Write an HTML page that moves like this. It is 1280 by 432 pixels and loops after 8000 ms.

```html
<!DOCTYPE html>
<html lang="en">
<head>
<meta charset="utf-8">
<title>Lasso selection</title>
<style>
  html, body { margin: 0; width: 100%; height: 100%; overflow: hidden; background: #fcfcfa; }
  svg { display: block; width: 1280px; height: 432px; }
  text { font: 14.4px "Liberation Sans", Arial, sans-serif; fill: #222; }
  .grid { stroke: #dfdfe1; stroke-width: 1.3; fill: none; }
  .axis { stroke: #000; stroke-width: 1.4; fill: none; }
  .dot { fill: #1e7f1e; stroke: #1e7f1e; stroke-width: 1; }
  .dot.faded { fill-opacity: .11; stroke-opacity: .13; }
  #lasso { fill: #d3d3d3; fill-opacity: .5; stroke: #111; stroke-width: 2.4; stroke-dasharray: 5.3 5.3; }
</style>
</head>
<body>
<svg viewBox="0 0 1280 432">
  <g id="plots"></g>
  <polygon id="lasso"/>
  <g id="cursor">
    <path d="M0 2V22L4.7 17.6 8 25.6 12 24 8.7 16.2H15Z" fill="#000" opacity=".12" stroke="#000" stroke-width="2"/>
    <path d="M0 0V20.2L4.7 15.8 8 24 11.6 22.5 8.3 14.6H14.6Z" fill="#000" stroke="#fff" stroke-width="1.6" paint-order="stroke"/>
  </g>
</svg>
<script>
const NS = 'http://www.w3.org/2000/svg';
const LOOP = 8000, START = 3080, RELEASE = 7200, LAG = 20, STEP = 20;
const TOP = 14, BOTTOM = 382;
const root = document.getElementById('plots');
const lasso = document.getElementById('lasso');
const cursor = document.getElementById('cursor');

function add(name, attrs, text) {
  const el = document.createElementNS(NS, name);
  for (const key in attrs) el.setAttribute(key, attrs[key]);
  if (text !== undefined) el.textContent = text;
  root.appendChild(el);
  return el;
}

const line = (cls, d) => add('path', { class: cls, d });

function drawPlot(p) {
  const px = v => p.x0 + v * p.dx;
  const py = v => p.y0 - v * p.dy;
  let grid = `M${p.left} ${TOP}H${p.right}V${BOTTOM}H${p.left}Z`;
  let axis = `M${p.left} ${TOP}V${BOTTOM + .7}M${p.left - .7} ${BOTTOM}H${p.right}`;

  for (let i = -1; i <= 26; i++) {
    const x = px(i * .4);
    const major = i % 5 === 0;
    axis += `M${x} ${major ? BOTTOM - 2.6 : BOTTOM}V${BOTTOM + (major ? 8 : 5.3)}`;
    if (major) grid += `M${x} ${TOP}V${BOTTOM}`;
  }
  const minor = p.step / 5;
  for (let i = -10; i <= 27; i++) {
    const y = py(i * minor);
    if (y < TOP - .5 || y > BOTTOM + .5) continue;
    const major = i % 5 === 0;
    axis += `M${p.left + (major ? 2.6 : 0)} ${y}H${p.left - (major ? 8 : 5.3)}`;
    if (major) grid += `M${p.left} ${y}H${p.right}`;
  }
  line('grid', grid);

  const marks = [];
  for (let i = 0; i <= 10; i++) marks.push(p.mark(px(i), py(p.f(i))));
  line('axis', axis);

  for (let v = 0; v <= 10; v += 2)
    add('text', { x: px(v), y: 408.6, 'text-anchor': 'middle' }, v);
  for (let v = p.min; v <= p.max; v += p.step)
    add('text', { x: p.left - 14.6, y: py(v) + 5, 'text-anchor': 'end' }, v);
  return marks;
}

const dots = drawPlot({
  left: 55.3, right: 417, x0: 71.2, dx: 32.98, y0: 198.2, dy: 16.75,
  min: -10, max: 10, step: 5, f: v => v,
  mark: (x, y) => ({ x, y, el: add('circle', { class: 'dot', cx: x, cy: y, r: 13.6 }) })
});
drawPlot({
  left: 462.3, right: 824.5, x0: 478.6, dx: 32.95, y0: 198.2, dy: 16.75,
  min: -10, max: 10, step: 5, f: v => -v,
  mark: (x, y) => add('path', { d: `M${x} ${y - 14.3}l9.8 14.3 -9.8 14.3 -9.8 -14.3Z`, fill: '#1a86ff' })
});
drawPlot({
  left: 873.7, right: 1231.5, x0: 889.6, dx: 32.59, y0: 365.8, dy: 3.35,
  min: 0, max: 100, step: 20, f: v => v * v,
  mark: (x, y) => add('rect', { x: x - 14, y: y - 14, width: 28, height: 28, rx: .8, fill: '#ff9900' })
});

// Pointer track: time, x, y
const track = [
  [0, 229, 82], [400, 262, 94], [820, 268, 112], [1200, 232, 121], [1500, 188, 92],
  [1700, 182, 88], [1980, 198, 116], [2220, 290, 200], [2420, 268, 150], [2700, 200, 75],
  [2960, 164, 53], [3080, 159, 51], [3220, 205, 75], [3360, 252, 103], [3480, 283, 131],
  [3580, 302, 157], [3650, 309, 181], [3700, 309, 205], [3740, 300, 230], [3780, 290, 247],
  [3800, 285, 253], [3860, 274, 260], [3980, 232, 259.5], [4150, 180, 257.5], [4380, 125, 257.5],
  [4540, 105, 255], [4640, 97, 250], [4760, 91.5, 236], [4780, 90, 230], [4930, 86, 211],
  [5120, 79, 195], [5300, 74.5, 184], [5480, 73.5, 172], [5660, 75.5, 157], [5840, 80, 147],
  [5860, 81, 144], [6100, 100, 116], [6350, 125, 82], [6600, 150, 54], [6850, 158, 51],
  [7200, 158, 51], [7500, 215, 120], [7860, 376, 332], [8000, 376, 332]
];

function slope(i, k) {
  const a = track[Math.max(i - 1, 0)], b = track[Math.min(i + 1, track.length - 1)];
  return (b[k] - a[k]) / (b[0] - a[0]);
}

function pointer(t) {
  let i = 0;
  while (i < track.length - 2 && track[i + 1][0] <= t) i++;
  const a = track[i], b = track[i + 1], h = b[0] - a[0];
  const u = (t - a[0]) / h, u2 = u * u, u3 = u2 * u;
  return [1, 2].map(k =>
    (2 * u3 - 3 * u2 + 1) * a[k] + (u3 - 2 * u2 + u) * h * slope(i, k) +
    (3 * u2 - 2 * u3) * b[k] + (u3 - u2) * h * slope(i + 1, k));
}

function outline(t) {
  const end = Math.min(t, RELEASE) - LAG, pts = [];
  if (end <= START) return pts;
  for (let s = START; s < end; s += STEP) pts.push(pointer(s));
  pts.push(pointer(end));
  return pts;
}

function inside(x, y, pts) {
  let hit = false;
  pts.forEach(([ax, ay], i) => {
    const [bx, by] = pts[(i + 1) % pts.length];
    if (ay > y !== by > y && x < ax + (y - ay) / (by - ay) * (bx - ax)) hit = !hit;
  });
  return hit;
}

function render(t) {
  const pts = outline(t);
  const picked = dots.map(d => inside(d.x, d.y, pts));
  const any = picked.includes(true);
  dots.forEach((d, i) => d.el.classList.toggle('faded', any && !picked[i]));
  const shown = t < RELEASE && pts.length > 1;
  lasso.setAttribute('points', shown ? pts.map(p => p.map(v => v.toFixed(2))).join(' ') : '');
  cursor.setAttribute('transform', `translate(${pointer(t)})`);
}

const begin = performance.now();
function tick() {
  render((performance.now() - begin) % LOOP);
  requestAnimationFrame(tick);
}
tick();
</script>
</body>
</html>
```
····················
» **Exercise objective**: Read the listing line by line, and copy each line in which the word "path" is found.

» **Result of the task**:
    <path d="M0 2V22L4.7 17.6 8 25.6 12 24 8.7 16.2H15Z" fill="#000" opacity=".12" stroke="#000" stroke-width="2"/>
    <path d="M0 0V20.2L4.7 15.8 8 24 11.6 22.5 8.3 14.6H14.6Z" fill="#000" stroke="#fff" stroke-width="1.6" paint-order="stroke"/>
const line = (cls, d) => add('path', { class: cls, d });
  mark: (x, y) => add('path', { d: `M${x} ${y - 14.3}l9.8 14.3 -9.8 14.3 -9.8 -14.3Z`, fill: '#1a86ff' })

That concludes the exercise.